Yesterday, as many people noted, was the 30th anniversary of the compact disc’s introduction as a music medium. It’s hard to believe that an entire format has been phased in and already gone through much of its life cycle within my lifetime but there it is.
It wasn’t until 1988 that I bought my first CD. Up until that point I’d been fine with tapes and even records, the latter of which was on its way out as I was growing up though it was still prominent enough that I bought quite a few LPs and even 45″ singles in the record stores I frequented as a youth (particularly Flipside Records in Hillside, IL…dropped quite a few allowance dollars in that place…).
After receiving my first CD player the Christmas of 1988 (an all-in-one bookshelf type thing with a CD player, tape deck, radio tuner and, yes, a record player) I almost immediately bought my first two albums on disk: Phil Collins’ But Seriously… and the Danny Elfman Batman score. I still have both, though it’s been ages since I put the disks themselves in anything other than my laptop to rip them into iTunes.

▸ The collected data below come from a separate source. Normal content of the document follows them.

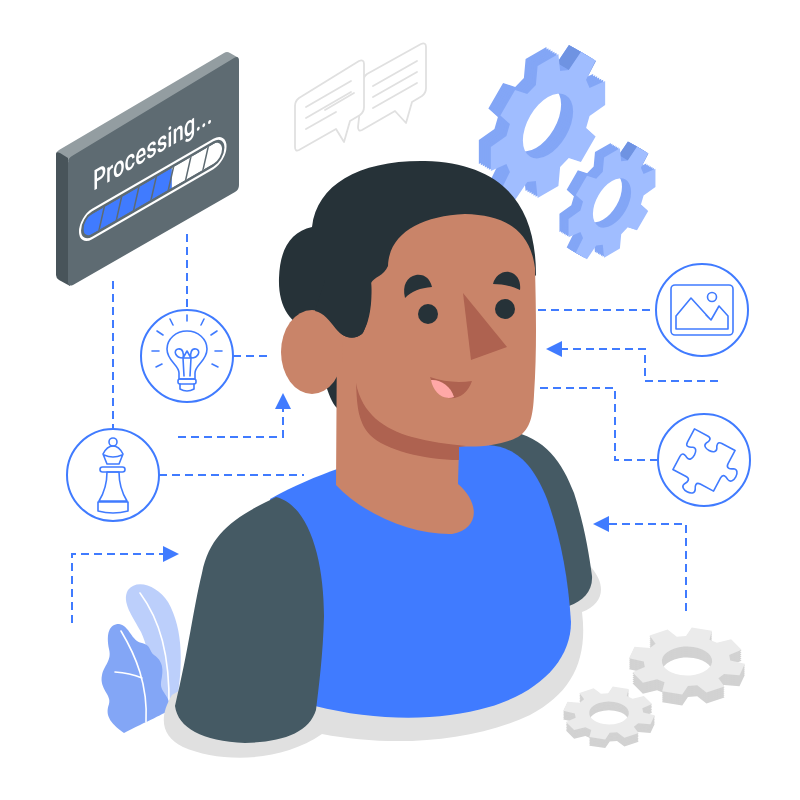
<!DOCTYPE html>
<html lang="en">
<head>
<meta charset="utf-8">
<title>Processing thoughts</title>
<style>
:root{--blue:#407bff;--blue-soft:#a0bdff;--blue-mid:#83a6f6;--blue-deep:#6f93e2;--ink:#263238;--slate:#455a64;--panel:#5e6b72;--panel-side:#48545a;--panel-top:#939da1;--skin:#c98469;--skin-shade:#ae6250;--tongue:#ffa8a7;--shadow:#e0e0e0;--pale:#ebebeb;--pale-side:#d2d2d2;--white:#fff}
body{margin:0;background:var(--white);overflow:hidden}
svg{display:block;width:800px;height:800px}
.links{fill:none;stroke:var(--blue);stroke-width:2;stroke-dasharray:8 5}
.arrows{fill:var(--blue)}
.badge{fill:var(--white);stroke:var(--blue);stroke-width:2}
.icon{fill:none;stroke:var(--blue);stroke-width:1.6;stroke-linejoin:round;stroke-linecap:round}
.bubbles{fill:var(--white);stroke:var(--shadow);stroke-width:1.8;stroke-linejoin:round;stroke-linecap:round}
.status{font:500 28px Roboto,sans-serif;fill:var(--white)}
.vein{fill:none;stroke:var(--white);stroke-width:1.6;stroke-linecap:round}
.blue-side{fill:var(--blue-mid)}
.blue-face{fill:var(--blue-soft)}
.pale-side{fill:var(--pale-side)}
.pale-face{fill:var(--pale)}
</style>
</head>
<body>
<svg viewBox="0 0 800 800" role="img" aria-label="A man thinking, surrounded by gears, idea icons and a progress panel">
<defs>
<path id="gear" fill-rule="evenodd" d="M48-14 66-12 66 12 48 14 44 24 55 38 38 55 24 44 14 48 12 66-12 66-14 48-24 44-38 55-55 38-44 24-48 14-66 12-66-12-48-14-44-24-55-38-38-55-24-44-14-48-12-66 12-66 14-48 24-44 38-55 55-38 44-24zM29 0A29 29 0 1 0-29 0A29 29 0 1 0 29 0z"/>
<use id="gear-upright" href="#gear" transform="matrix(.866 -.5 0 1 0 0)"/>
<use id="gear-lying" href="#gear" transform="scale(.866 .5) rotate(15)"/>
<g id="blue-gear">
<g class="blue-side">
<use href="#gear-upright" x="-12" y="-7"/><use href="#gear-upright" x="-10" y="-5.8"/><use href="#gear-upright" x="-8" y="-4.7"/><use href="#gear-upright" x="-6" y="-3.5"/><use href="#gear-upright" x="-4" y="-2.3"/><use href="#gear-upright" x="-2" y="-1.2"/>
</g>
<path fill="var(--blue-deep)" d="M21-56 33-74 21-81 9-63zM38-46 48-65 36-72 26-53z"/>
<use class="blue-face" href="#gear-upright"/>
</g>
<g id="pale-gear">
<g class="pale-side">
<use href="#gear-lying" y="11"/><use href="#gear-lying" y="9"/><use href="#gear-lying" y="7"/><use href="#gear-lying" y="5"/><use href="#gear-lying" y="3"/><use href="#gear-lying" y="1"/>
</g>
<use class="pale-face" href="#gear-lying"/>
</g>
<clipPath id="bar-fill"><rect x="4" y="-10" width="160" height="20" rx="10"/></clipPath>
</defs>

<g id="speech-bubbles" class="bubbles">
<path d="M363 82q0-5 4-8l54-30q5-2 5 3v41q0 5-4 8l-10 6-6 21-11-12-33 19q-4 2-4-3z"/>
<path d="M373 86l44-25M373 97l44-25M373 108l44-25"/>
<path d="M295 106q0-5 4-8l60-37q5-2 5 3v43q0 5-4 8l-10 6-6 21-8-13-37 21q-4 2-4-3z"/>
<path d="M306 107l45-26M306 118l45-26M306 129l30-17M325 110l29-17"/>
</g>

<g id="blue-gears">
<use href="#blue-gear" transform="translate(548 126)"/>
<use href="#blue-gear" transform="translate(612 203) scale(.76)"/>
</g>

<g id="pale-gears">
<use href="#pale-gear" transform="translate(687 661)"/>
<use href="#pale-gear" transform="translate(609 713) scale(.79)"/>
</g>

<g id="progress-panel">
<path fill="var(--panel-top)" d="M56 154q0-2 3-4L224 53q3-2 6 0l7 4q3 2 0 8L70 162z"/>
<path fill="var(--panel-side)" d="M56 154q0-3 4-1l8 5 2 128-11-6q-3-2-3-5z"/>
<path fill="var(--panel)" d="M68 163q0-5 4-7L234 58q5-3 5 3v124q0 5-4 7L73 285q-5 2-5-3z"/>
<text class="status" transform="matrix(.866 -.5 0 1 93 191)" textLength="138" lengthAdjust="spacingAndGlyphs">Processing...</text>
<g transform="matrix(.866 -.5 0 1 80 231)">
<rect width="168" height="28" y="-14" rx="14" fill="none" stroke="var(--white)" stroke-width="2.4"/>
<g clip-path="url(#bar-fill)">
<rect x="4" y="-10" width="102" height="20" fill="var(--blue)"/>
<rect x="106" y="-10" width="60" height="20" fill="var(--white)"/>
<path stroke="var(--panel)" stroke-width="2" d="M22 10l6-20M42 10l6-20M62 10l6-20M82 10l6-20M102 10l6-20M122 10l6-20M142 10l6-20"/>
</g>
</g>
</g>

<g id="connections">
<path class="links" d="M113 281V429M187 234V309M233 356H269M178 437H283V408M159 475H304M72 623V554H164M538 310H655M718 381H645V349H562M540 388H615V460H657M686 611V524H608"/>
<path class="arrows" d="M283 393l8 16h-16zM179 554l-16 8v-16zM546 349l16-8v16zM593 524l16-8v16z"/>
</g>

<g id="idea-badge">
<circle class="badge" cx="187" cy="356" r="46"/>
<g class="icon">
<path d="M179 379v-6c0-8-12-12-12-24a20 18 0 0 1 40 0c0 12-12 16-12 24v6z"/>
<path d="M184 376l-1-18c-8 0-10-8-5-9s6 5 5 9h8c-1-4 0-10 5-9s3 9-5 9l-1 18M183 358l4-7 4 7"/>
<rect x="178" y="379" width="18" height="5" rx="2"/>
<path d="M180 384v5q7 4 14 0v-5"/>
<path d="M187 321v-6M173 325l-3-6M201 325l3-6M163 335l-6-4M211 335l6-4M159 351h-7M215 351h7M162 364l-6 3M212 364l6 3"/>
</g>
</g>

<g id="strategy-badge">
<circle class="badge" cx="113" cy="475" r="46"/>
<g class="icon">
<circle cx="113" cy="442" r="4"/>
<path d="M107 464l-4-10q4-8 10-8t10 8l-4 10zM104 455q9 4 18 0"/>
<rect x="100" y="467" width="25" height="5" rx="2.5"/>
<path d="M107 472q0 16-8 29h28q-8-13-8-29zM98 502h30v9q-15 4-30 0z"/>
</g>
</g>

<g id="image-badge">
<circle class="badge" cx="702" cy="310" r="46"/>
<g class="icon">
<rect x="671" y="285" width="62" height="50" rx="4"/>
<circle cx="712" cy="297" r="4.5"/>
<path d="M676 329v-13l15-18 20 22 8-14 9 10v13zM711 320l-5-5"/>
</g>
</g>

<g id="puzzle-badge">
<circle class="badge" cx="704" cy="460" r="46"/>
<path class="icon" transform="translate(704 460) rotate(28)" d="M-23-23h15c5 0 4 4 2 7-3 7 15 7 12 0-2-3-3-7 2-7h15v15c0 5 4 4 7 2 8-4 8 16 0 12-3-2-7-3-7 2v15H8c-5 0-4 4-2 7 4 8-16 8-12 0 2-3 3-7-2-7h-15V8c0-5 4-4 7-2 7 3 7-15 0-12-3 2-7 3-7-2z"/>
</g>

<g id="leaves">
<path fill="#bccffb" d="M171 712C150 686 152 655 141 632C133 617 121 602 128 590C137 578 158 586 168 602C184 630 183 668 176 706z"/>
<path class="vein" d="M140 593C160 620 170 655 169 708"/>
<path fill="var(--blue-mid)" d="M124 733C113 725 104 717 109 704C112 695 99 689 102 675C104 665 112 661 109 649C106 634 109 624 119 624C130 626 131 641 142 643C151 645 149 651 154 655C166 663 162 675 161 683C160 692 170 695 170 709C167 713 145 722 124 733z"/>
<path class="vein" d="M121 631C136 656 148 685 146 722M115 672Q130 673 142 678"/>
</g>

<g id="ground-shadow" fill="var(--shadow)">
<path d="M172 695C158 718 162 737 183 747C220 763 280 763 322 734C390 747 470 743 530 715C572 693 588 660 582 612C603 604 608 586 590 566L330 600z"/>
</g>

<g id="man">
<path fill="var(--slate)" d="M505 430C545 436 562 462 574 493C584 524 589 553 592 576C593 591 583 601 569 606L520 500L488 446z"/>
<path fill="var(--blue)" d="M270 499C295 485 315 477 340 468L459 446L488 445C518 447 534 467 547 499C560 535 568 575 571 622C571 660 540 692 489 707C438 722 375 721 315 706z"/>
<path fill="var(--slate)" d="M276 497C309 505 324 560 324 616C323 655 319 685 316 710C309 733 282 742 245 743C202 741 178 728 175 706C189 648 193 610 202 573C210 533 235 517 276 497z"/>
<path fill="var(--ink)" d="M312 227C317 184 360 160 425 161C500 163 536 202 536 275L480 340L337 408C327 398 322 370 312 330C290 325 278 306 279 278C280 248 291 232 312 227z"/>
<path fill="var(--skin)" d="M337 330L336 485C365 516 415 535 452 534C480 529 480 503 458 484L459 446C480 448 505 444 518 437C531 429 533 414 534 395C537 350 536 310 535 268C530 230 505 215 465 214C420 216 389 234 388 266C384 276 374 277 371 283C372 305 368 322 363 333C355 340 345 339 337 330z"/>
<ellipse fill="var(--skin)" cx="312" cy="352" rx="31" ry="42"/>
<path fill="var(--ink)" d="M325 280H371C373 304 369 324 362 334C355 340 344 339 336 329C329 320 324 313 315 311z"/>
<path fill="var(--skin-shade)" d="M356 383C362 414 384 429 412 437C430 442 448 444 466 446L459 447V460C425 460 385 450 370 435C357 421 357 402 356 383z"/>
<path fill="var(--skin-shade)" d="M463 293L507 347L471 360z"/>
<g fill="var(--ink)">
<circle cx="428" cy="314" r="10"/>
<circle cx="505" cy="309" r="10"/>
<path d="M405 298C402 285 407 277 416 275C425 274 430 279 432 287C420 288 412 291 405 298z"/>
<path d="M493 284C495 276 502 271 509 272C518 274 521 282 520 290C512 286 502 284 493 284z"/>
</g>
<path fill="var(--skin-shade)" d="M430 377Q450 384 472 381C468 393 458 400 448 398Q437 396 430 377z"/>
<path fill="var(--tongue)" d="M431 380C440 379 451 386 454 397C442 401 433 391 431 380z"/>
</g>
</svg>
</body>
</html>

No huge point here. Not going to start pontificating on the transience of media delivery forms or anything like that. Just a fond memory I have of feeling the excitement of being able to skip to any song I wanted to listen to with the push of a button and without the vagaries of rewinding of trying to find just the right groove.
(One minor additional point: Remember on the back of CDs there used to be a three-letter code with a bunch of As and Ds to show how the album was recorded, mixed and mastered? I used to be mildly obsessed with checking these before buying any album.)